Daily Archives: October 11, 2020

New Zealand’s largest salmon farmer rechecks results after half its farms failed to meet environmental standards

The Marlborough District Council has issued two fines and a warning after Cawthron Institute’s inspection of New Zealand King Salmon’s farms found five in nine were non-compliant. One farm in Pelorus Sound’s Forsyth Bay was even deemed “significantly non-compliant” due to pollution under its pens, caused by fish waste and uneaten fish food falling to the bed. Compliance was judged against a farm’s resource consent conditions and guidelines laid down by central and local government to encourage “environmentally responsible” aquaculture – both of which the Forsyth Bay farm breached. >click to read< 17:57

Do you think your seafood is cheaper? It is. The Coronavirus pandemic caused a drop in demand

The ongoing pandemic has impacted nearly every aspect of life on the South Shore, including the commercial fishing and lobster industries. “It’s hurt them big time,” said retired Cohasset fisherman Matt Marr. “There are so many things that factor in. Most of the restaurants are closed, hotels are empty, casinos are empty, cruise ships don’t exist anymore. Those places bought a lot of lobster. So, their markets have definitely diminished.” Reduced business at restaurants has caused a significant drop in demand, said Tommy Alioto. The pandemic didn’t affect lobstermen’s ability to do their job, but the low demand caused an excess of inventory and a drop in price. >click to read< 15:30

George E. Lineham of Sanbornville NH has passed away

On the Evening of Friday, Oct. 2, 2020, George Edward Lineham died quietly in his Sanbornville, N.H. home. He was surrounded by the presence and love of his family as he passed. In 1952, George entered the U.S. Army as a Paratrooper in the #187 Airborne Division, in the Korean War. After returning home to Rhode Island, from his dedicated time in the service, George married his sweetie, Lucy. Together, they brought three sons into this world. Stephen Edward “Beanie,” John Robert “Bobby,” and David Alan “Porky.” Through his hard work and experience, and the footsteps of his father, George earned his Masters Plumbing and Masters Electrician licenses at an uncommonly young age. George continued to thirst for new business ventures, this man grew no moss! He passed the septic business onto his sons. From there George decided to give the commercial fishing business a try with his oldest son Stephen as his first mate. >click to read< 11:43

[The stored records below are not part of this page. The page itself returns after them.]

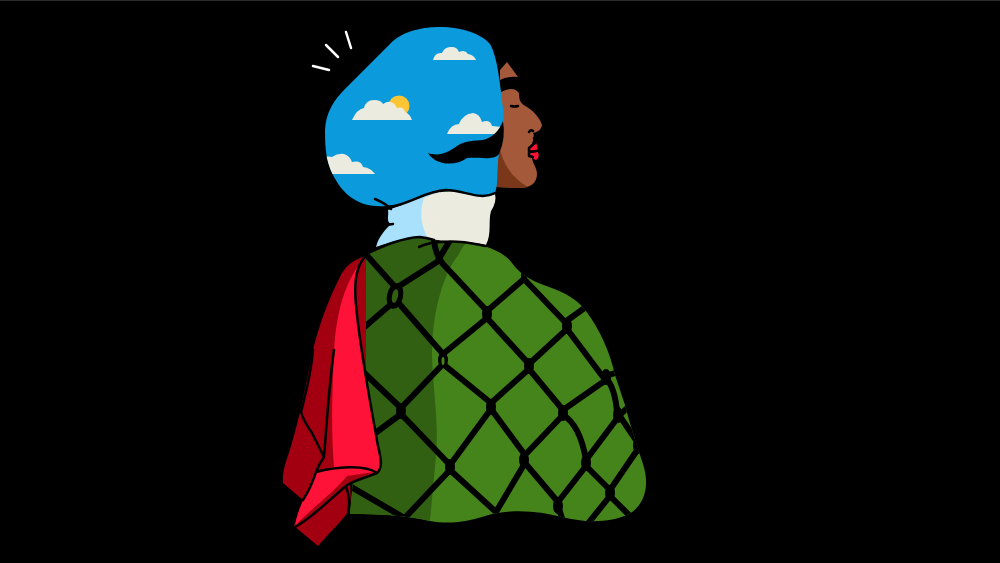
<!DOCTYPE html>
<html lang="en">
<head>
<meta charset="utf-8">
<title>Woman in a sky headwrap</title>
<style>
:root{--night:#000;--rule:#2b2b2b;--sky:#0b9bdc;--cloud:#ebecdf;--sun:#fdc533;--ice:#a9e0fb;--skin:#a3593a;--skin-shade:#7b3719;--lip:#fe1135;--red:#ff1237;--red-shade:#a20011;--green:#45831b;--green-shade:#316012}
html,body{margin:0;background:var(--night);overflow:hidden}
svg{display:block;width:1000px;height:563px}
.night{fill:var(--night)}
.sky{fill:var(--sky)}
.cloud{fill:var(--cloud)}
.sun{fill:var(--sun)}
.ice{fill:var(--ice)}
.skin{fill:var(--skin)}
.skin-shade{fill:var(--skin-shade)}
.lip{fill:var(--lip)}
.red{fill:var(--red)}
.red-shade{fill:var(--red-shade)}
.green{fill:var(--green)}
.green-shade{fill:var(--green-shade)}
.ink,.wire,.spark{fill:none;stroke:var(--night);stroke-width:2.5;stroke-linecap:round;stroke-linejoin:round}
.wire{stroke-width:6}
.spark{stroke:#fff}
</style>
</head>
<body>
<svg viewBox="0 0 1000 563" role="img" aria-label="Woman in profile with a sky-patterned headwrap, a red scarf and a green shawl patterned with a chain-link fence">
<defs>
<path id="wrap-shape" d="M440 27C462 27 482 34 490 44C498 58 500 85 503 108C505 125 502 142 499 154C496 168 499 182 495 193C480 201 468 190 445 190C424 192 408 204 386 206C362 208 346 197 337 182C326 165 325 150 325 130C326 112 334 100 345 89L390 44C403 30 425 27 440 27Z"/>
<path id="shawl-shape" d="M366 255C385 245 402 238 420 238C440 243 464 241 484 246C497 250 507 256 512 263C521 276 535 282 549 287C566 293 578 300 586 311C600 330 610 352 615 375L625 405C631 428 637 446 643 464C650 485 645 505 629 514C610 523 585 523 562 517C540 511 515 509 492 514C470 521 452 525 430 521C405 515 380 514 350 514L354 470C382 475 382 466 379 450L358 330C354 300 354 270 366 255Z"/>
<clipPath id="wrap-clip"><use href="#wrap-shape"/></clipPath>
<clipPath id="shawl-clip"><use href="#shawl-shape"/></clipPath>
<ellipse id="twist" rx="5" ry="8"/>
</defs>

<rect class="night" width="1000" height="563"/>
<rect width="1000" height="1" fill="var(--rule)"/>

<g id="sparks" class="spark">
<path d="M313 66L329 70M326 45L338 57M346 32L351 48"/>
</g>

<g id="face">
<path class="skin" d="M507 62L518 77Q508 76 500 80V70Z"/>
<path class="skin" d="M496 92C505 88 513 86 519 93C519 101 521 104 527 107C535 112 540 119 542 125C541 130 538 132 533 133C535 137 533 140 532 144L528 150L532 157C532 163 537 167 537 174C537 183 530 188 520 188L496 187Z"/>
<path class="skin-shade" d="M499 146C503 164 512 178 528 187Q524 188 518 188L496 187Z"/>
<path class="night" d="M501 84Q510 79 517 83V90Q510 87 501 92Z"/>
<path class="ink" d="M511 106Q515 107 518 106M529 132Q531 129 533 131"/>
<path class="lip" d="M536 142C532 144 531 148 529 150L537 151Q538 147 536 142ZM530 153L538 152Q540 158 536 160Q532 159 530 153Z"/>
<path class="ink" d="M534 138L535 143L529 148V156L533 157M529 152L536 151"/>
</g>

<g id="headwrap">
<use class="sky" href="#wrap-shape"/>
<g clip-path="url(#wrap-clip)">
<circle class="sun" cx="399" cy="106" r="10.5"/>
<path class="cloud" d="M433 60Q435 52 442 53Q445 46 452 47Q457 47 459 52Q465 49 468 54Q474 55 476 60Z"/>
<path class="cloud" d="M352 120Q357 109 364 108Q366 100 374 100Q381 100 383 104Q392 98 397 108Q404 106 405 112Q410 114 412 120Z"/>
<path class="cloud" d="M447 134Q451 124 459 124Q463 114 473 113Q480 114 482 122Q490 119 492 126L502 127V134Z"/>
<path class="cloud" d="M322 174V157Q329 156 332 157Q338 153 344 154Q350 156 352 162Q361 160 363 167Q371 168 375 174Z"/>
</g>
<path class="night" d="M428 153C440 157 448 152 457 146C466 140 474 141 483 140C492 138 499 131 503 121Q506 138 499 154C493 161 481 157 467 158C455 167 435 165 428 153Z"/>
</g>

<g id="collar">
<path class="ice" d="M388 210C405 205 420 193 440 192V240C420 236 398 239 376 247C379 236 385 230 391 224C386 222 389 216 388 210Z"/>
<path class="cloud" d="M424 198C438 190 455 190 468 193C478 196 486 197 495 194Q497 202 491 211C488 222 492 233 486 245C465 240 445 243 428 238C421 226 419 212 424 198Z"/>
<path class="ink" d="M375 199C382 202 387 205 391 209M386 225L393 224M390 207C410 204 425 191 446 190C464 190 480 201 495 193"/>
</g>

<g id="shawl">
<use class="green" href="#shawl-shape"/>
<g clip-path="url(#shawl-clip)">
<path class="green-shade" d="M340 230H480Q465 241 459 254C442 275 432 315 432 355C433 390 439 425 436 455Q433 490 429 530H340Z"/>
<g id="fence">
<path class="wire" d="M362 250L396 288L437 262L449 242M434 241Q436 256 443 264L487 311L524 279L565 322L590 304M524 264V279M396 300L354 336M396 300L443 354L487 318L529 364L567 329L603 377L618 372M443 364L401 408L358 367M443 364L491 403L529 369L563 410L606 380M606 378Q615 388 617 412L640 446M401 414L370 437M401 414L450 465L491 409L525 455L563 415Q580 425 586 460L619 416L630 405M450 470L400 523M450 470L496 512L525 463L558 502L586 466L610 490L640 446M610 496L634 520M610 496L586 526M558 506L564 524M346 484L408 520"/>
<g class="night">
<use href="#twist" x="396" y="294"/>
<use href="#twist" x="443" y="360"/>
<use href="#twist" x="487" y="314"/>
<use href="#twist" x="567" y="326"/>
<use href="#twist" x="529" y="366"/>
<use href="#twist" x="401" y="411"/>
<use href="#twist" x="491" y="407"/>
<use href="#twist" x="563" y="413"/>
<use href="#twist" x="450" y="467"/>
<use href="#twist" x="524" y="460"/>
<use href="#twist" x="586" y="463"/>
<use href="#twist" x="610" y="493"/>
<use href="#twist" x="558" y="506"/>
<use href="#twist" x="618" y="415"/>
<use href="#twist" x="606" y="377"/>
<use href="#twist" x="638" y="446"/>
</g>
<ellipse class="wire" cx="395" cy="296" rx="5" ry="10" transform="rotate(12 395 296)"/>
<ellipse class="green-shade" cx="395" cy="296" rx="3" ry="7" transform="rotate(12 395 296)"/>
<ellipse class="green" cx="443" cy="361" rx="1.5" ry="4"/>
</g>
</g>
<path class="ink" d="M366 254C385 245 402 238 420 237Q428 238 434 240M419 247Q430 242 442 242C460 240 475 244 486 246"/>
</g>

<g id="scarf">
<path class="red-shade" d="M366 256C352 260 346 266 341 275C329 298 319 325 313 350C306 385 299 420 291 446C287 460 282 470 283 483L303 500L294 526L318 546C328 534 340 523 348 512Q352 500 350 485L356 474L366 380Z"/>
<path class="red" d="M366 256C356 266 354 285 356 305C360 350 370 400 378 446C381 458 383 468 377 473C362 479 352 481 346 486C330 498 312 517 295 526Q297 512 304 499Q311 487 316 472L334 467C331 430 332 395 334 352C336 315 344 280 366 256Z"/>
<path class="red-shade" d="M347 476L374 472Q355 480 346 487C330 500 313 518 295 526C312 508 332 494 347 476Z"/>
<path class="ink" d="M366 256C355 266 354 285 356 305C360 350 370 400 378 446C381 458 383 468 377 473C362 479 352 481 346 486Q351 500 348 512M377 473C365 464 335 467 316 472Q311 488 303 500M313 350C311 375 306 392 301 412Q303 420 312 433L324 457Q319 464 316 472M334 350C329 385 327 420 324 457M346 486C330 499 312 518 295 527"/>
</g>
</svg>
</body>
</html>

Stone crab season opens Oct. 15 with new regulations in place

For roughly a week now, armadas of Floridian crabbing fleets and their deckhands have boated miles offshore into the Gulf of Mexico and the Atlantic Ocean to lay their traps on the depths. Come Thursday, Oct. 15, 2020, these crabbers will venture out again to launch Florida’s stone crab season, hauling in anticipated bounties of Menippe mercenaria and their treasured claws. “We’re putting them out right now,” Richard Stiglitz, owner of the Homosassa-based Salty Bones Fisheries, said about 650 of his 10,000 traps. It’ll take some time before crabbing crews know what kind of season they’ll have. >click to read< 10:05

Scientists perplexed by this year’s low chum salmon numbers in Yukon River

The latest estimates aren’t just bad, they’re “absolutely dismal,” says Stephanie Quinn-Davidson, director of the Yukon River Inter-Tribal Fish Commission in Alaska. Every year scientists count fish as they swim upstream by Eagle, Alaska, on the way back from the ocean. Scientists manually review the data from the Eagle sonar. While it can be tricky, they can separate chum from other fish by size, speed, and direction of travel. This year the station’s fall chum estimate is 23,828 fish. >click to read< 08:47